[LISTED RECORDS]

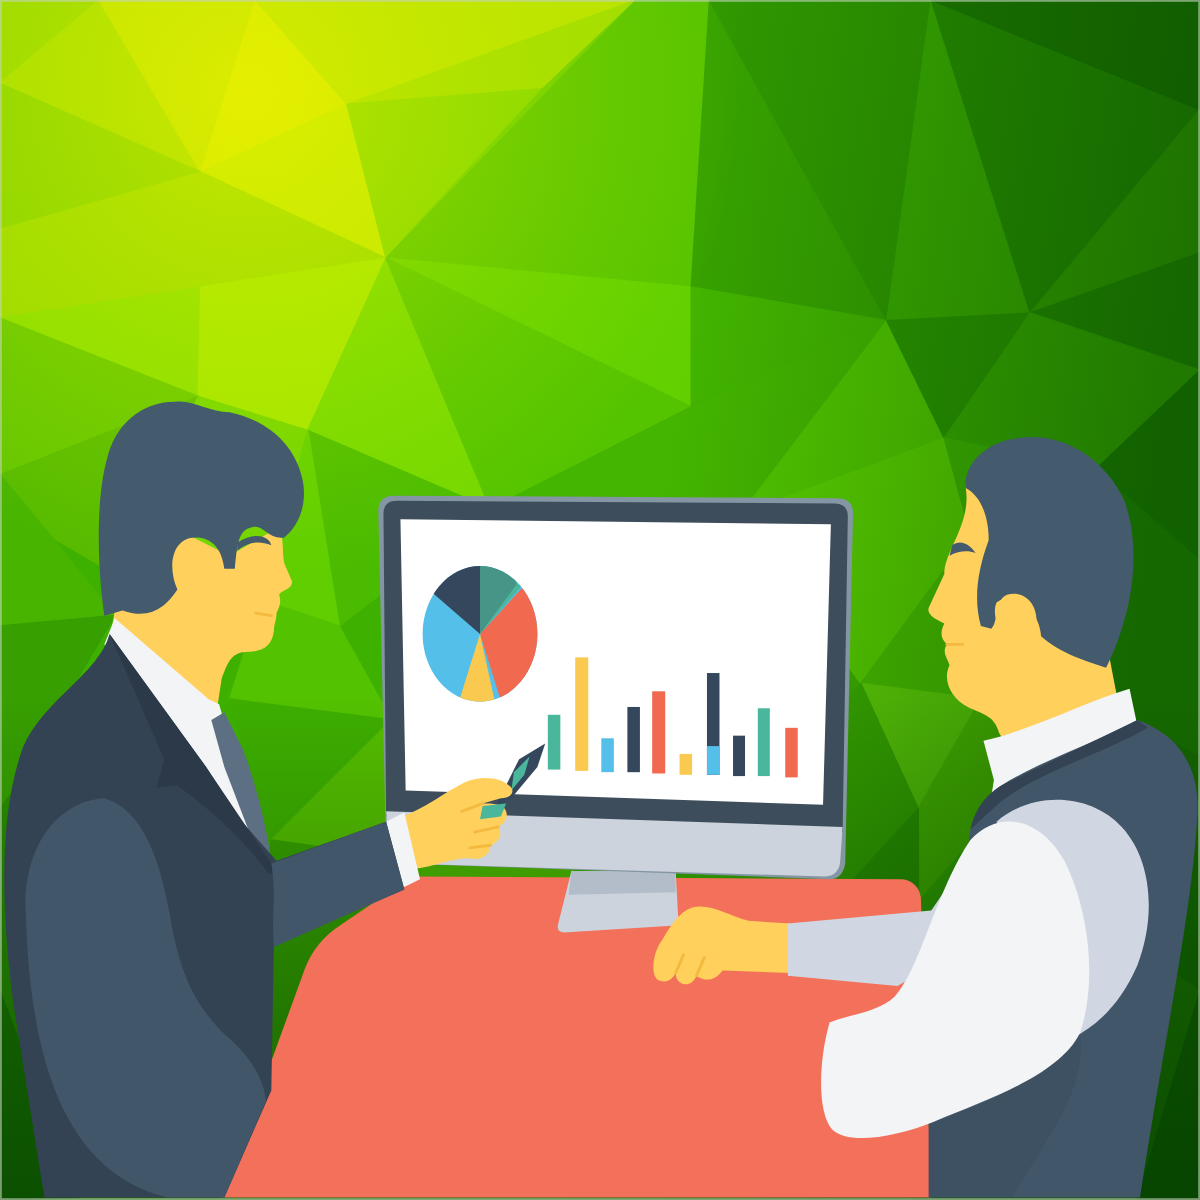
<!DOCTYPE html>
<html lang="en">
<head>
<meta charset="utf-8">
<title>Business meeting illustration</title>
<style>
:root{
  --skin:#ffd05b; --skin-shade:#f4b93f;
  --hair:#445a6d; --suit:#344353; --suit-light:#42566a; --tie:#5d7083;
  --shirt:#f3f4f6; --shirt-shade:#d0d7e2;
  --table:#f3705a; --red:#f1694f; --blue:#54bfe8; --teal:#4ab79c; --yellow:#fac94f; --navy:#34475c; --pine:#40565f;
  --bezel:#3d4d5b; --rim:#8496a4; --metal:#ccd3dd; --metal-shade:#b3bdca;
}
*{box-sizing:border-box}
html,body{margin:0;padding:0;overflow:hidden;background:#3aa800}
.artboard{position:relative;width:1200px;height:1200px;overflow:hidden}
.artboard svg{display:block;width:1200px;height:1200px}
.facets polygon{fill:var(--f);stroke:var(--f);stroke-width:.6;stroke-linejoin:round}
.skin{fill:var(--skin)} .hair{fill:var(--hair)} .suit{fill:var(--suit)} .suit-light{fill:var(--suit-light)}
.shirt{fill:var(--shirt)} .shirt-shade{fill:var(--shirt-shade)} .tie{fill:var(--tie)}
.red{fill:var(--red)} .blue{fill:var(--blue)} .teal{fill:var(--teal)} .yellow{fill:var(--yellow)} .navy{fill:var(--navy)} .pine{fill:var(--pine)}
.crease{fill:none;stroke:var(--skin-shade);stroke-width:1.1;stroke-linecap:round}
</style>
</head>
<body>
<main class="artboard">
<svg viewBox="0 0 460 460" role="img" aria-label="Two businessmen at a red table discussing charts on a computer screen">
  <defs>
    <radialGradient id="sunlight" gradientUnits="userSpaceOnUse" cx="95" cy="35" r="190">
      <stop offset="0" stop-color="#f4f400" stop-opacity=".5"/>
      <stop offset="1" stop-color="#b8ee00" stop-opacity="0"/>
    </radialGradient>
    <linearGradient id="right-shade" x1="0" x2="1" y1="0" y2=".15">
      <stop offset=".6" stop-color="#003800" stop-opacity="0"/>
      <stop offset="1" stop-color="#003800" stop-opacity=".42"/>
    </linearGradient>
    <linearGradient id="lower-shade" x1="0" x2="0" y1="0" y2="1">
      <stop offset=".58" stop-color="#003800" stop-opacity="0"/>
      <stop offset="1" stop-color="#003800" stop-opacity=".6"/>
    </linearGradient>
    <clipPath id="pie-outline"><ellipse cx="184" cy="243" rx="22" ry="26"/></clipPath>
  </defs>

  <g id="background">
    <rect width="460" height="460" fill="#3eb000"/>
    <g class="facets">
      <polygon style="--f:#93d600" points="0,0 38,0 0,32"/>
      <polygon style="--f:#a5dc00" points="38,0 77,66 0,32"/>
      <polygon style="--f:#c3e300" points="38,0 98,0 77,66"/>
      <polygon style="--f:#d6e900" points="98,0 133,40 77,66"/>
      <polygon style="--f:#b9e200" points="98,0 244,0 133,40"/>
      <polygon style="--f:#a0dc00" points="244,0 208,34 133,40"/>
      <polygon style="--f:#c5e800" points="77,66 133,40 148,99"/>
      <polygon style="--f:#84d600" points="133,40 208,34 148,99"/>
      <polygon style="--f:#6bcd00" points="208,34 244,0 148,99"/>
      <polygon style="--f:#57c300" points="244,0 272,0 265,110 148,99"/>
      <polygon style="--f:#63d000" points="148,99 265,110 265,156"/>
      <polygon style="--f:#86d200" points="0,32 77,66 0,88"/>
      <polygon style="--f:#9bd900" points="77,66 0,88 0,122 148,99"/>
      <polygon style="--f:#8bdd00" points="0,122 77,110 76,152"/>
      <polygon style="--f:#a5e500" points="77,110 148,99 118,165 76,152"/>
      <polygon style="--f:#66c600" points="0,122 76,152 0,182"/>
      <polygon style="--f:#58bb00" points="0,182 76,152 44,220 20,206"/>
      <polygon style="--f:#72d400" points="76,152 118,165 100,230 44,220"/>
      <polygon style="--f:#75d800" points="148,99 188,195 118,165"/>
      <polygon style="--f:#55c400" points="148,99 265,156 188,195"/>
      <polygon style="--f:#4abb00" points="118,165 188,195 130,240"/>
      <polygon style="--f:#60ce00" points="118,165 130,240 100,230"/>
      <polygon style="--f:#36a100" points="272,0 340,123 265,110"/>
      <polygon style="--f:#43b400" points="265,110 340,123 265,156"/>
      <polygon style="--f:#2f9700" points="272,0 357,0 340,123"/>
      <polygon style="--f:#3aa900" points="357,0 395,120 340,123"/>
      <polygon style="--f:#268b00" points="357,0 460,42 395,120"/>
      <polygon style="--f:#1c7700" points="357,0 460,0 460,42"/>
      <polygon style="--f:#359f00" points="395,120 460,42 460,97"/>
      <polygon style="--f:#258900" points="395,120 460,97 460,142"/>
      <polygon style="--f:#44b500" points="265,156 340,123 284,197 188,195"/>
      <polygon style="--f:#52c600" points="340,123 362,168 284,197"/>
      <polygon style="--f:#2b9400" points="340,123 395,120 362,168"/>
      <polygon style="--f:#38a800" points="395,120 460,142 420,180 362,168"/>
      <polygon style="--f:#1f7f00" points="460,142 460,215 420,180"/>
      <polygon style="--f:#5acf00" points="284,197 362,168 372,205 330,262"/>
      <polygon style="--f:#40b300" points="362,168 420,180 400,260 372,205"/>
      <polygon style="--f:#258a00" points="420,180 460,215 460,290 400,260"/>
      <polygon style="--f:#4abd00" points="372,205 376,268 330,262"/>
      <polygon style="--f:#61cf08" points="330,262 376,268 352,310"/>
      <polygon style="--f:#3caa00" points="330,262 352,310 320,345 300,300"/>
      <polygon style="--f:#51be00" points="376,268 400,290 352,345 352,310"/>
      <polygon style="--f:#319a00" points="352,310 352,345 320,345"/>
      <polygon style="--f:#48b400" points="0,182 20,206 44,236 0,240"/>
      <polygon style="--f:#379f00" points="0,240 44,236 0,310"/>
      <polygon style="--f:#2b8d00" points="0,310 30,270 30,459 0,380"/>
      <polygon style="--f:#1c7400" points="0,380 30,459 0,460"/>
      <polygon style="--f:#53c200" points="100,230 130,240 150,276 88,268"/>
      <polygon style="--f:#3eae00" points="88,268 150,276 104,322"/>
      <polygon style="--f:#55bd00" points="150,276 150,330 104,322"/>
      <polygon style="--f:#389f00" points="104,322 160,330 128,362 96,420"/>
      <polygon style="--f:#4fb700" points="160,330 220,330 220,345 128,362"/>
      <polygon style="--f:#237f00" points="400,260 460,290 460,380 430,360"/>
      <polygon style="--f:#2e9000" points="430,360 460,380 436,460"/>
      <polygon style="--f:#1b7000" points="460,380 460,460 436,460"/>
    </g>
    <rect width="460" height="460" fill="url(#sunlight)"/>
    <rect width="460" height="460" fill="url(#right-shade)"/>
    <rect width="460" height="460" fill="url(#lower-shade)"/>
  </g>

  <path id="table" fill="var(--table)" d="M158 336 L346 337 Q352 338 353 344 L357 459 H85 L117 371 Q121 361 130 355Z"/>

  <g id="monitor">
    <path fill="var(--metal)" d="M219 334 H259 L260 352 Q260 355 256 355 L216 357.500 Q213 357 214 354Z"/>
    <path fill="var(--metal-shade)" d="M219 334 H259 V342 L218 343Z"/>
    <path fill="var(--rim)" d="M151 190 L321 191 Q327 191 327 197 L324 331 Q323 337 318 337 L154 331 Q148 330 148 325 L145 196 Q145 190 151 190Z"/>
    <path fill="var(--bezel)" d="M152 192 L320 193 Q325 193 325 198 L323 319 L148 313 L147 197 Q147 192 152 192Z"/>
    <path fill="var(--metal)" d="M148 311 L323 317 L322 331 Q321 336 316 336 L154 331 Q149 330 149 325Z"/>
    <path fill="#fff" d="M153.500 199 L318.500 201 L315.500 308.500 L155.500 303Z"/>
    <g id="pie-chart" clip-path="url(#pie-outline)">
      <rect class="blue" x="160" y="215" width="48" height="56"/>
      <path class="red" d="M184 243 L206 219 H214 V275 H194Z"/>
      <path class="yellow" d="M184 243 L191 275 H174Z"/>
      <path class="navy" d="M184 243 L162 224 V212 H184Z"/>
      <path class="teal" d="M184 243 V212 H212 L204 220Z"/>
      <path class="pine" d="M184 243 V212 H194 L198 224Z" opacity=".35"/>
    </g>
    <g id="bar-chart">
      <rect class="teal" x="210" y="274" width="4.800" height="21"/>
      <rect class="yellow" x="220.500" y="252" width="5" height="43.500"/>
      <rect class="blue" x="230.500" y="283" width="4.800" height="13"/>
      <rect class="navy" x="240.500" y="271" width="4.800" height="25"/>
      <rect class="red" x="250" y="265" width="5" height="31.500"/>
      <rect class="yellow" x="260.500" y="289" width="4.800" height="8"/>
      <rect class="navy" x="271" y="258" width="4.800" height="39"/>
      <rect class="blue" x="271" y="286" width="4.800" height="11"/>
      <rect class="navy" x="281" y="282" width="4.600" height="15.500"/>
      <rect class="teal" x="290.500" y="271.500" width="4.600" height="26"/>
      <rect class="red" x="301" y="279" width="4.800" height="19"/>
    </g>
  </g>

  <g id="presenter">
    <g id="presenter-hand">
      <path class="navy" d="M190 309 L199 291 L209 285 L206 294 L196 306Z"/>
      <path class="teal" d="M197 296 L203 290 L201 297 L196 303Z"/>
      <path class="skin" d="M154 313 C163 310 170 304 178 300 C184 297 192 298 195 301 C198 303 196 306 192 306 L185 308 C189 308 193 308 194 311 C195 314 193 316 191 317 C193 320 191 323 188 324 C188 328 184 330 180 329 C172 329 168 332 159 333Z"/>
      <path class="crease" d="M185 308 L177 311 M191 317 L182 319 M188 324 L180 325"/>
      <path class="teal" d="M185 309 L194 308 L192 313 L184 314Z"/>
      <path class="shirt" d="M148 315 L155 311.500 L161 337 L154 340.500Z"/>
    </g>
    <path class="skin" d="M44 234 L72 205 L88 213 L107 202 C109 207 108 211 109 216 L112 223 C112 226 108 226 107 228 C108 231 107 233 106 235 C106 238 105 239 105 242 C104 249 99 250 93 250 C88 251 87 255 85 260 L83 273 L66 270 L42 246Z"/>
    <path class="hair" d="M40 236 C37 215 37 190 41 176 C44 163 54 154 67 154 C74 153 80 158 88 158 C102 161 113 170 116 184 C118 194 114 202 109 206 C103 207 101 201 97 202 C91 203 91 209 90 218 L86 218 C85 210 81 206 75 206 C66 206 64 217 68 226 C64 232 58 238 47 234Z"/>
    <path class="skin" d="M67 216 C67 208 76 205 81 211 C86 217 84 228 79 233 C73 236 67 226 67 216Z"/>
    <path class="hair" d="M91 208 C97 204 103 205 104 209 C99 207 95 208 91 211Z"/>
    <path class="crease" d="M104 236 L98 235"/>
    <path class="shirt" d="M44 237 L80 268 L84 270 L88 284 L98 312 L96 322 L74 290 L40 247Z"/>
    <path class="tie" d="M81 276 L86 273 L93 287 C98 300 102 316 104 330 L99 328 L86 294Z"/>
    <path class="suit" d="M42 243 C38 258 17 268 9 286 C0 310 0 345 5 384 L17 459 H86 L104 418 L105 362 L155 341 L148 315 L106 330 L92 314 L79 294 Z"/>
    <path fill="#2b3948" d="M42 243 L79 294 L106 334 L103 335 C94 322 79 309 68 301 L60 302 L63 291Z"/>
    <path class="suit-light" d="M104 331 L148 315 L155 341 L105 363 C104 352 106 342 104 331Z"/>
    <path class="suit-light" d="M10 352 C8 325 22 307 40 306 C54 310 61 328 65 350 C69 375 76 388 90 400 C97 407 101 414 102 422 L86 459 H64 C32 451 12 420 10 352Z"/>
  </g>

  <g id="listener">
    <g id="listener-hand">
      <path class="skin" d="M303 354 L287 353 C279 351 272 346 265 348 C260 350 257 355 254 360 C250 365 249 375 253 376 C256 377 258 375 259 373 C259 378 265 379 267 374 C271 377 275 375 277 372 L303 373Z"/>
      <path class="crease" d="M259 373 L262 366 M267 374 L270 367"/>
      <path class="shirt-shade" d="M302 354 L357 349 L378 318 L390 352 L344 378 L302 374Z"/>
    </g>
    <path class="skin" d="M370 186 C373 200 362 211 362 220 L356 233 C355 236 360 238 362 239 C360 243 361 245 363 247 C361 250 363 252 364 255 C361 261 365 268 371 271 C377 274 381 274 383 281 L386 286 L428 266 L422 235 L392 190Z"/>
    <path class="hair" d="M370 187 C370 175 381 169 390 168 C407 165 424 176 431 192 C438 211 434 236 424 256 C415 253 405 250 397 242 C399 232 393 226 386 228 C381 230 383 238 380 241 L376 240 C373 229 375 218 379 207 C379 198 376 190 370 187Z"/>
    <path class="skin" d="M382 231 C388 226 398 233 399 243 C400 251 393 254 388 248 C383 243 380 236 382 231Z"/>
    <path class="hair" d="M365 209 C368 207 371 208 374 212 C371 211 368 211 364 213Z"/>
    <path class="crease" d="M363 247 L369 247"/>
    <path class="shirt" d="M377 284 C395 280 416 269 433 264 L437 283 L388 303 L378 318 L381 299Z"/>
    <path class="suit-light" d="M384 301 C400 291 420 285 436 276 C450 281 460 292 459 312 C457 350 446 400 437 459 H356 L356 430 L372 318 C375 309 379 304 384 301Z"/>
    <path class="suit" d="M384 301 L436 276 L440 279 C423 289 400 295 384 307 L372 318 C374 309 379 304 384 301Z"/>
    <path class="shirt-shade" d="M382 315 C396 303 418 304 430 317 C442 330 443 352 436 370 C430 384 421 393 411 398 L396 350Z"/>
    <path class="shirt" d="M372 322 C384 309 400 315 408 330 C417 348 421 375 414 396 C406 412 380 421 358 430 C343 436 325 439 319 433 C313 426 314 406 318 392 C325 389 337 388 343 382 C353 371 359 341 372 322Z"/>
    <path class="suit" d="M356 431 C379 422 405 412 414 397 C417 418 400 438 388 459 H356Z" opacity=".28"/>
  </g>

  <rect id="edge" x=".3" y=".3" width="459.400" height="459.400" fill="none" stroke="#c5d3c0" stroke-width=".8" opacity=".6"/>
</svg>
</main>
</body>
</html>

[/LISTED RECORDS]

- PROBLEM STATEMENT -
Give the number of lines in the entries that contain the word "shirt", with no other text.

- SOLUTION BELOW -
8